For fiscal 4Q2022, North America Solutions direct margins are forecast to be $185-205 million, which would include $6 million to reactivate rigs. H&P expects to exit September running 176 contracted rigs in North America, up one from the latest period.

The Price Is (Almost) Right

“On our earnings call last February and again in April, we discussed how rig pricing needed to reach $30,000/day,” Lindsay said. “In our third fiscal quarter, we had roughly 20% of our fleet average revenue per day at or above that level.
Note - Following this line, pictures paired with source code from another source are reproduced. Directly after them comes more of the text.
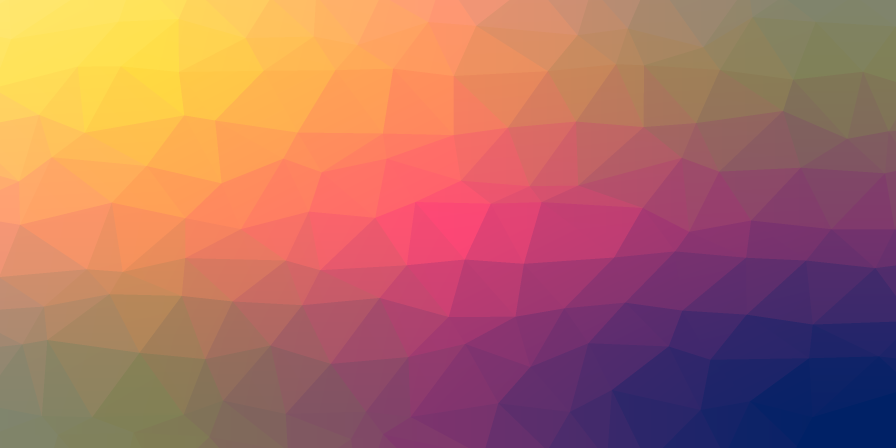
A Shadertoy shader for this background:

```glsl
// Low-poly mesh of flat triangles tinted from yellow through pink to navy.

const vec3 CREAM  = vec3(1.00, 0.91, 0.46);
const vec3 YELLOW = vec3(1.00, 0.87, 0.25);
const vec3 PINK   = vec3(1.00, 0.28, 0.46);
const vec3 PURPLE = vec3(0.28, 0.16, 0.43);
const vec3 NAVY   = vec3(0.00, 0.13, 0.40);

const vec2 MESH_CELLS = vec2(13.5, 9.7);
const float JITTER = 0.34;
const int SAMPLES = 3;

vec2 hash22(vec2 p) {
    vec3 q = fract(p.xyx * vec3(0.1031, 0.1030, 0.0973));
    q += dot(q, q.yzx + 33.33);
    return fract((q.xx + q.yz) * q.zy);
}

float ramp(float from, float to, float t) {
    return clamp((t - from) / (to - from), 0.0, 1.0);
}

// Five-stop palette along one axis
vec3 palette(float t) {
    vec3 color = mix(CREAM, YELLOW, ramp(0.0, 0.17, t));
    color = mix(color, PINK, ramp(0.17, 0.5, t));
    color = mix(color, PURPLE, ramp(0.5, 0.75, t));
    return mix(color, NAVY, ramp(0.75, 0.9, t));
}

// Equal blend of the horizontal and the downward palettes
vec3 colorField(vec2 uv) {
    return 0.5 * (palette(uv.x) + palette(1.0 - uv.y));
}

// Staggered lattice point, displaced at random
vec2 meshPoint(vec2 id) {
    vec2 offset = (hash22(id + 57.0) - 0.5) * 2.0 * JITTER;
    return id + vec2(0.5 * mod(id.y, 2.0), 0.0) + offset;
}

float cross2(vec2 a, vec2 b) {
    return a.x * b.y - a.y * b.x;
}

// Corners run counterclockwise
bool insideTriangle(vec2 p, vec2 a, vec2 b, vec2 c) {
    float nearest = min(cross2(b - a, p - a),
                    min(cross2(c - b, p - b), cross2(a - c, p - c)));
    return nearest >= -1e-5;
}

// Centroid of the mesh triangle that holds p
vec2 triangleCenter(vec2 p) {
    vec2 home = floor(p);
    for (int y = -1; y <= 1; y++) {
        for (int x = -2; x <= 1; x++) {
            vec2 id = home + vec2(float(x), float(y));
            bool oddRow = mod(id.y, 2.0) > 0.5;
            vec2 a = meshPoint(id);
            vec2 b = meshPoint(id + vec2(1.0, 0.0));
            vec2 c = meshPoint(id + vec2(0.0, 1.0));
            vec2 d = meshPoint(id + vec2(1.0, 1.0));

            // The stagger decides which diagonal splits the cell
            vec2 apex = oddRow ? d : c;
            vec2 foot = oddRow ? a : b;
            if (insideTriangle(p, a, b, apex)) return (a + b + apex) / 3.0;
            if (insideTriangle(p, foot, d, c)) return (foot + d + c) / 3.0;
        }
    }
    return p;
}

vec3 meshColor(vec2 uv) {
    vec2 center = triangleCenter(uv * MESH_CELLS) / MESH_CELLS;
    return colorField(mix(uv, center, 0.85));
}

void mainImage(out vec4 fragColor, in vec2 fragCoord) {
    // Supersampling smooths the facet edges
    vec3 color = vec3(0.0);
    for (int j = 0; j < SAMPLES; j++) {
        for (int i = 0; i < SAMPLES; i++) {
            vec2 shift = (vec2(float(i), float(j)) + 0.5) / float(SAMPLES) - 0.5;
            color += meshColor((fragCoord + shift) / iResolution.xy);
        }
    }
    fragColor = vec4(color / float(SAMPLES * SAMPLES), 1.0);
}
```
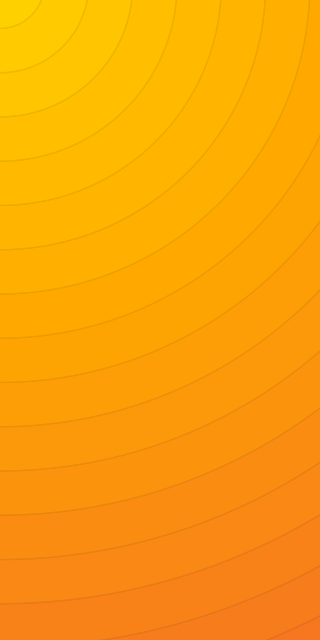
Write a Shadertoy shader that draws this background.

```glsl
// Flat concentric bands stepping from yellow to deep orange, spreading from
// just above the upper left corner, with a thin dark line on every boundary.
// Lengths are in canvas widths; bands come from rounding the radius.

#define CENTER_RISE 0.0495    // height of the centre above the top edge
#define RING_SPACING 0.1383
#define LINE_HALF_WIDTH 0.0026
#define LINE_SHADE 0.068      // darkening on a boundary line
#define MID_RADIUS 1.10       // radius of the amber stop
#define OUTER_RADIUS 2.28     // radius of the deep orange stop

const vec3 YELLOW = vec3(1.0, 0.825, 0.0);
const vec3 AMBER  = vec3(1.0, 0.655, 0.0);
const vec3 ORANGE = vec3(0.965, 0.465, 0.125);

// Three-stop colour ramp along the radius
vec3 warmRamp(float radius) {
    vec3 inner = mix(YELLOW, AMBER, clamp(radius / MID_RADIUS, 0.0, 1.0));
    float outer = (radius - MID_RADIUS) / (OUTER_RADIUS - MID_RADIUS);
    return mix(inner, ORANGE, clamp(outer, 0.0, 1.0));
}

void mainImage(out vec4 fragColor, in vec2 fragCoord) {
    float pixel = 1.0 / iResolution.x;
    vec2 position = fragCoord * pixel;
    vec2 center = vec2(0.0, iResolution.y * pixel + CENTER_RISE);
    float radius = length(position - center);

    // Signed distance to the nearest band boundary
    float boundary = max(1.0, floor(radius / RING_SPACING + 0.5));
    float offset = radius - boundary * RING_SPACING;

    // One flat colour per band, with a smoothed step between neighbours
    float outside = smoothstep(-0.7 * pixel, 0.7 * pixel, offset);
    float bandRadius = (boundary - 0.5 + outside) * RING_SPACING;
    vec3 color = warmRamp(bandRadius);

    // Thin shaded line on the boundary
    float line = 1.0 - smoothstep(LINE_HALF_WIDTH - 0.5 * pixel,
                                  LINE_HALF_WIDTH + 0.5 * pixel, abs(offset));
    color *= 1.0 - LINE_SHADE * line;

    fragColor = vec4(color, 1.0);
}
```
“This is a great start, but we also recognize that pricing needs to move further to achieve gross margins of 50% or greater to generate returns that fully reflect the value we deliver to customers with our FlexRig fleet and complementary technology solutions.” 

The “rapidly improving contract economics” are being driven by a market “that’s very tight for available super-spec rigs,” the CEO said.

Inflationary pressures this year, combined with supply chain constraints, “are increasing consumable inventory costs,” Smith said. Higher costs also are impacting supply chain access to parts and materials. To that end, H&P has been proactive in inventory planning and its vendor relationships to alleviate issues and avoid material impacts to operations.

Around 70-75% of daily costs are labor-related, Smith noted. To ensure it has a solid workforce, the company implemented a wage rate increase last December. The turnover rates for the work crews have remained consistent with historical rates, the CFO said.

“Today, we have not experienced any lost drilling time or more lost contracts due to crewing issues.”

Net income was $18 million (16 cents/share) from operating revenue of $550 million in the fiscal third quarter, compared with a year-ago loss of $56 million (minus 53 cents). Operating revenue climbed year/year to $550 million from $332 million.